University of Leicester planetary scientists have found new evidence suggesting auroras – similar to Earth's Aurora Borealis - occur on bodies outside our solar system.
Auroras occur on several planets within our solar system, and the brightest - on Jupiter – are 100 times brighter than those on Earth. However, no auroras have yet been observed beyond Neptune.
A new study led by University of Leicester lecturer Dr Jonathan Nichols has shown that processes strikingly similar to those which power Jupiter's auroras could be responsible for radio emissions detected from a number of objects outside our solar system.
In addition, the radio emissions are powerful enough to be detectable across interstellar distances – meaning that auroras could provide an effective way of observing new objects outside our solar system.
Auroras occur when charged particles in an object's magnetosphere collide with atoms in its upper atmosphere, causing them to glow. However, before hitting the atmosphere, these particles also emit radio waves into space.
The study, Origin of Electron Cyclotron Maser Induced Radio Emissions at Ultracool Dwarfs: Magnetosphere-Ionosphere Coupling Currents, which recently appeared in the Astrophysical Journal, shows that this phenomenon is not limited to our solar system.
It shows that the radio emissions from a number of ultracool dwarfs may be caused in a very similar, but significantly more powerful, way to Jupiter's auroras.
Dr Nichols, a Lecturer and Research Fellow in the University of Leicester's Department of Physics and Astronomy, said: "We have recently shown that beefed-up versions of the auroral processes on Jupiter are able to account for the radio emissions observed from certain "ultracool dwarfs" - bodies which comprise the very lowest mass stars - and "brown dwarfs" - 'failed stars' which lie in between planets and stars in terms of mass.
"These results strongly suggest that auroras do occur on bodies outside our solar system, and the auroral radio emissions are powerful enough - one hundred thousand times brighter than Jupiter's - to be detectable across interstellar distances."
The paper, which also involved researchers at the Center for Space Physics, Boston University, USA, could have major implications for the detection of planets and objects outside our solar system which could not be discovered with other methods.
What's more, the radio emission could provide us with key information about the length of the planet's day, the strength of its magnetic field, how the planet interacts with its parent star and even whether it has any moons.

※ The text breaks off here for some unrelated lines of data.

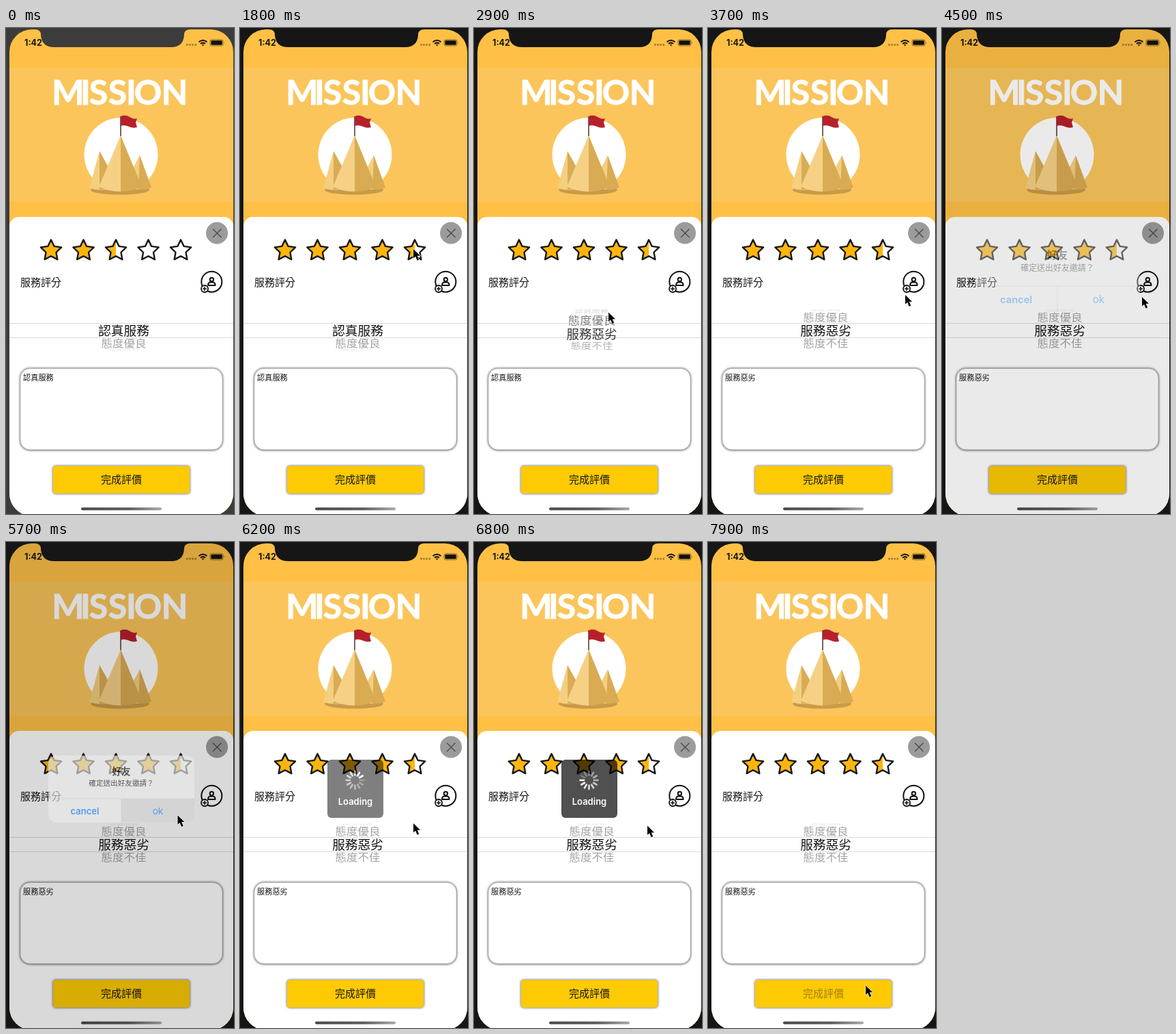
Write an HTML page that moves like this. It is 334 px wide and 710 px high and loops after 8 s.

```html
<!DOCTYPE html>
<html lang="zh-Hant">
<head>
<meta charset="utf-8">
<title>Service rating</title>
<style>
html, body { margin: 0; width: 100%; height: 100%; overflow: hidden; background: #161616; }
svg { display: block; width: 100%; height: 100%; }
text { font-family: "Noto Sans CJK TC", "Noto Sans CJK", "Noto Sans", sans-serif; fill: #151515; }
.mid { text-anchor: middle; }
.latin { font-family: Inter, sans-serif; }
.title { font: 700 50px Lato, sans-serif; fill: #fff; stroke: #fff; stroke-width: 1; }
.blue { fill: #0a7bf3; }
</style>
</head>
<body>
<svg viewBox="0 0 334 710">
  <defs>
    <clipPath id="screen"><rect x="5" y="2" width="328" height="711" rx="33"/></clipPath>
    <linearGradient id="bar">
      <stop stop-color="#484848"/><stop offset=".6" stop-color="#5c5c5c"/><stop offset="1" stop-color="#a8a8a8"/>
    </linearGradient>
    <filter id="glow" x="-10%" y="-20%" width="120%" height="140%"><feGaussianBlur stdDeviation="1.5"/></filter>
  </defs>
  <rect id="bezel" width="334" height="710"/>

  <g clip-path="url(#screen)">
    <rect width="334" height="710" fill="#ffc045"/>
    <rect y="58" width="334" height="196" fill="#fbc55b"/>

    <!-- banner -->
    <text class="title mid" x="91 116.5 135.5 163.5 183.5 208 247" y="112">MISSION</text>
    <circle cx="168.5" cy="185" r="54" fill="#fff"/>
    <ellipse cx="167" cy="236.5" rx="43" ry="7" fill="#c99a48"/>
    <path d="M137 180L122 234Q135 238 150 236V204Z" fill="#f4cf80"/>
    <path d="M137 180L154 210V236H137Z" fill="#d9ab53"/>
    <path d="M196 186L178 220V236H196Z" fill="#f4cf80"/>
    <path d="M196 186L213 233Q205 237 194 236Z" fill="#d9ab53"/>
    <path d="M168 157L136 232Q150 239 168 239Z" fill="#f6d085"/>
    <path d="M168 157L199 232Q186 239 168 239Z" fill="#d9ab53"/>
    <path d="M168 129V158" stroke="#5c3a34" stroke-width="1.6"/>
    <path d="M168 129Q175 126 181 130T192 132L190 138L192 145Q186 147 180 144T168 143Z" fill="#b71f2b"/>

    <!-- status bar -->
    <text class="latin" x="27" y="26" font-size="12.5" font-weight="700">1:42</text>
    <path d="M64.500 17L56.500 21.200L60.300 21.700L61 25.500Z" fill="none" stroke="#151515" stroke-width="1.2" stroke-linejoin="round"/>
    <path d="M264 24.500H279" stroke="#a07a32" stroke-width="2.500" stroke-dasharray="2.700 1.400"/>
    <g fill="none" stroke="#111" stroke-width="2">
      <path d="M282.500 20.500Q288.500 15.500 294.500 20.500M285 23Q288.500 20.200 292 23"/>
    </g>
    <path d="M286.800 24.600Q288.500 23.400 290.200 24.600L288.500 26.500Z" fill="#111"/>
    <rect x="299" y="17" width="19" height="9" rx="2.500" fill="none" stroke="#7a5c22" stroke-width=".9"/>
    <rect x="300.300" y="18.300" width="16.400" height="6.400" rx="1.300" fill="#111"/>
    <path d="M319.500 20Q321 21.500 319.500 23Z" fill="#7a5c22"/>

    <!-- sheet -->
    <rect x="5" y="276" width="328" height="450" rx="14" fill="#fff"/>
    <circle cx="309" cy="299.500" r="16" fill="#9b9b9b"/>
    <path d="M303 293.500L315.500 306M315.500 293.500L303 306" stroke="#4a4a4a" stroke-width="1.300"/>
    <g id="stars"></g>
    <text x="21" y="376.500" font-size="15">服務評分</text>
    <g fill="none" stroke="#111" stroke-width="2">
      <circle cx="301.300" cy="370.700" r="15"/>
      <circle cx="301.300" cy="367.500" r="2.700"/>
      <path d="M296 376Q296 371.500 299.500 371.500H303Q306.500 371.500 306.500 376Z" stroke-linejoin="round"/>
      <circle cx="291" cy="381" r="5" fill="#fff" stroke-width="1.800"/>
      <path d="M288 381H294M291 378V384" stroke-width="1.500"/>
    </g>
    <path d="M5 431.500H333M5 452.500H333" stroke="#d9d9d9"/>
    <g id="wheel"></g>
    <rect x="21" y="497.500" width="296" height="119" rx="14" fill="#777" stroke="#777" stroke-width="2" filter="url(#glow)"/>
    <rect x="21" y="497.500" width="296" height="118.500" rx="14" fill="#fff" stroke="#aaa" stroke-width=".7"/>
    <text id="note" x="25" y="514.500" font-size="11.200"></text>
    <rect x="69" y="640" width="200" height="40" rx="4" fill="#888" stroke="#888" stroke-width="2" filter="url(#glow)"/>
    <rect x="69" y="640" width="200" height="40" rx="4" fill="#fdca03"/>
    <text id="done" class="mid" x="169" y="665" font-size="15">完成評價</text>
    <rect x="110" y="700.500" width="118" height="4" rx="2" fill="url(#bar)"/>

    <rect id="dim" width="334" height="710"/>

    <g id="alert">
      <rect x="62" y="312" width="214" height="97.500" rx="12" fill="#ebebeb"/>
      <path id="press" d="M169 375H276V397.500Q276 409.500 264 409.500H169Z" fill="#d2d2d2"/>
      <path d="M62 375H276M169 375V409.500" stroke="#c9c9c9" stroke-width=".8"/>
      <text class="mid" x="169" y="340" font-size="13.500" font-weight="700">好友</text>
      <text class="mid" x="169" y="356" font-size="10.600">確定送出好友邀請？</text>
      <text class="mid latin blue" x="115.500" y="397.500" font-size="13" font-weight="600">cancel</text>
      <text class="mid latin blue" x="222.500" y="397.500" font-size="13.500">ok</text>
    </g>

    <g id="hud">
      <rect x="128" y="318" width="82" height="85" rx="6" fill-opacity=".8"/>
      <g id="spinner" stroke="#fff" stroke-width="2.600" stroke-linecap="round"></g>
      <text class="mid latin" x="169" y="383.500" font-size="13" font-weight="600" style="fill:#fff">Loading</text>
    </g>
  </g>

  <path id="notch" d="M42 0V2Q51 2 51 10Q52 28 71 28H242Q260 28 261 10Q261 2 270 2V0Z"/>
  <path id="cursor" d="M0 0V13.500L3.100 10.700L5.600 16.700L8.200 15.600L5.700 9.800H10Z" stroke="#fff" stroke-width="1.200" stroke-linejoin="round" paint-order="stroke"/>
</svg>
<script>
const LOOP = 8000, ROWS = ["認真服務", "態度優良", "服務惡劣", "態度不佳"];
const $ = id => document.getElementById(id);
const set = (el, attrs) => { for (const k in attrs) el.setAttribute(k, attrs[k]); return el; };
const add = (parent, tag, attrs) =>
  parent.appendChild(set(document.createElementNS("http://www.w3.org/2000/svg", tag), attrs));
const ramp = (t, start, length) => Math.min(1, Math.max(0, (t - start) / length));
const ease = p => p * p * (3 - 2 * p);

// time, x, y of the pointer tip
const PATH = [
  [100, 336, 560], [850, 161, 326], [1000, 161, 326], [1700, 254, 323], [1850, 254, 323],
  [2250, 200, 458], [2350, 200, 458], [2850, 197, 416], [3000, 197, 414], [3600, 289, 390],
  [4100, 289, 390], [4350, 293, 393], [4550, 293, 393], [5050, 251, 397], [5550, 251, 397],
  [6150, 254, 411], [7150, 254, 416], [7750, 231, 648], [8000, 231, 648]
];

function pointer(t) {
  const i = Math.max(1, PATH.findIndex(p => p[0] >= t));
  const [a, b] = [PATH[i - 1], PATH[i]];
  const p = ease(ramp(t, a[0], b[0] - a[0]));
  return [1, 2].map(k => a[k] + (b[k] - a[k]) * p);
}

function starPath(cx, half) {
  const points = [];
  for (let i = 0; i <= (half ? 5 : 9); i++) {
    const r = i % 2 ? 7.9 : 15.9, a = -Math.PI / 2 - i * Math.PI / 5;
    points.push(`${cx + r * Math.cos(a)} ${325.3 + r * Math.sin(a)}`);
  }
  return `M${points.join("L")}Z`;
}

const stars = [0, 1, 2, 3, 4].map(i => {
  const cx = 66 + 47.5 * i, gold = "#fdb50e";
  return [
    add($("stars"), "path", { d: starPath(cx, true), fill: gold }),
    add($("stars"), "path", { d: starPath(cx), fill: gold, stroke: "#171717", "stroke-width": 2.4, "stroke-linejoin": "round" })
  ];
});

const rows = ROWS.map(name => {
  const row = add($("wheel"), "text", { class: "mid", y: 7, "font-size": 18.7 });
  row.textContent = name;
  return row;
});

const ticks = Array.from({ length: 12 }, (_, i) =>
  add($("spinner"), "path", { d: "M0 -7.5V-13", transform: `translate(168.500 348) rotate(${i * 30})` }));

function drawWheel(pos) {
  rows.forEach((row, i) => {
    const d = i - pos, angle = d * 0.702, c = Math.cos(angle);
    const near = Math.abs(d), width = 1 - 0.5 * (1 - c);
    set(row, {
      transform: `translate(172.500 ${442 + 29.5 * Math.sin(angle)}) scale(${width} ${c})`,
      opacity: near < 1 ? 1 - 0.6 * near : Math.max(0, 0.4 - 0.3 * (near - 1)),
      display: near > 2.1 ? "none" : "inline"
    });
  });
}

function draw(t) {
  const [x, y] = pointer(t);
  set($("cursor"), { transform: `translate(${x} ${y})`, display: t < 100 ? "none" : "inline" });

  const frame = t < 1000 ? "#3c3c3c" : "#161616";
  set($("bezel"), { fill: frame });
  set($("notch"), { fill: frame });

  const dragX = t < 1000 ? 161 : t < 1750 ? x : 254;
  const rating = Math.round((dragX - 42) / 47.5 * 2) / 2;
  stars.forEach(([half, full], i) => {
    set(half, { opacity: rating - i >= 0.5 ? 1 : 0 });
    set(full, { "fill-opacity": rating - i >= 1 ? 1 : 0 });
  });

  drawWheel(2 * ease(ramp(t, 2350, 700)));
  $("note").textContent = ROWS[t < 3100 ? 0 : 2];
  set($("done"), { opacity: t < 7850 ? 1 : 0.4 });

  const shown = ease(ramp(t, 4380, 300)), gone = ease(ramp(t, 5600, 250));
  const zoom = 1.2 - 0.2 * shown;
  set($("dim"), { opacity: 0.23 * shown * (1 - gone) });
  set($("alert"), {
    opacity: shown * (1 - gone),
    transform: `translate(169 360.500) scale(${zoom}) translate(-169 -360.500)`
  });
  set($("press"), { opacity: t < 5350 ? 0 : 1 });

  set($("hud"), { opacity: ramp(t, 5950, 400) * (1 - ramp(t, 6750, 350)) });
  const lead = Math.floor(t / 83.3);
  ticks.forEach((tick, i) => set(tick, { opacity: 1 - 0.75 * ((lead - i + 1200) % 12) / 11 }));
}

function tick() {
  draw(performance.now() % LOOP);
  requestAnimationFrame(tick);
}
tick();
</script>
</body>
</html>
```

Dr Nichols added: "I am part of a group who have recently been awarded time on the Low Frequency Array (LOFAR) - centred in the Netherlands but with stations across a number of countries in northern Europe including the UK - to try to observe auroras on exoplanets, so hopefully there will be some interesting results soon."
The full paper can be found at: http://iopscience.iop.org/0004-637X/760/1/59
University of Leicester: http://www.leicester.ac.uk
This press release was posted to serve as a topic for discussion. Please comment below. We try our best to only post press releases that are associated with peer reviewed scientific literature. Critical discussions of the research are appreciated. If you need help finding a link to the original article, please contact us on twitter or via e-mail.
India’s Mars Orbiter Mission (MOM), which began orbiting the Red Planet on Sept. 23, has already sent back a stunning new portrait of Mars. The image taken Sept. 28 shows the beginnings of a dust storm on the surface of the planet and was taken by the Mars Color Camera aboard the spacecraft. The Mars…
Rectangular rift valleys below Oceanus Procellarum challenge giant impact theory
Something strange is happening on the cloud-shrouded world known as Titan—and a NASA orbiter is trying to figure it out
Timelapse video filmed by an astronaut shows the view from the International Space Station as it circles the Earth completely over 90 minutes. Each orbit the station moves around 1,367 miles to the west in relation to 90 minutes before. During this period, astronaut Alexander Gerst passes from daytime to nighttime and back again, capturing spectacular images of the northern lights
India's space agency releases its first pictures of Mars as its satellite begins work a day after entering orbit around the Red Planet.
The smallest exoplanet yet to have its atmosphere probed is full of water and heavy elements, hinting it formed far from its star
One giant leap for mankind, again
SAN ANTONIO (Reuters) - Privately owned SpaceX started construction in south Texas on Monday for what the company said will be the first private commercial orbital launch facility in the world.
SpaceX Dragon arrives at space station with 1st 3-D printer for astronauts, other supplies
India's Mars Orbiter Mission is set to reach Mars on Wednesday, just days after a U.S. NASA probe began its orbit around the Red Planet. The difference? India did it on a much tighter budget.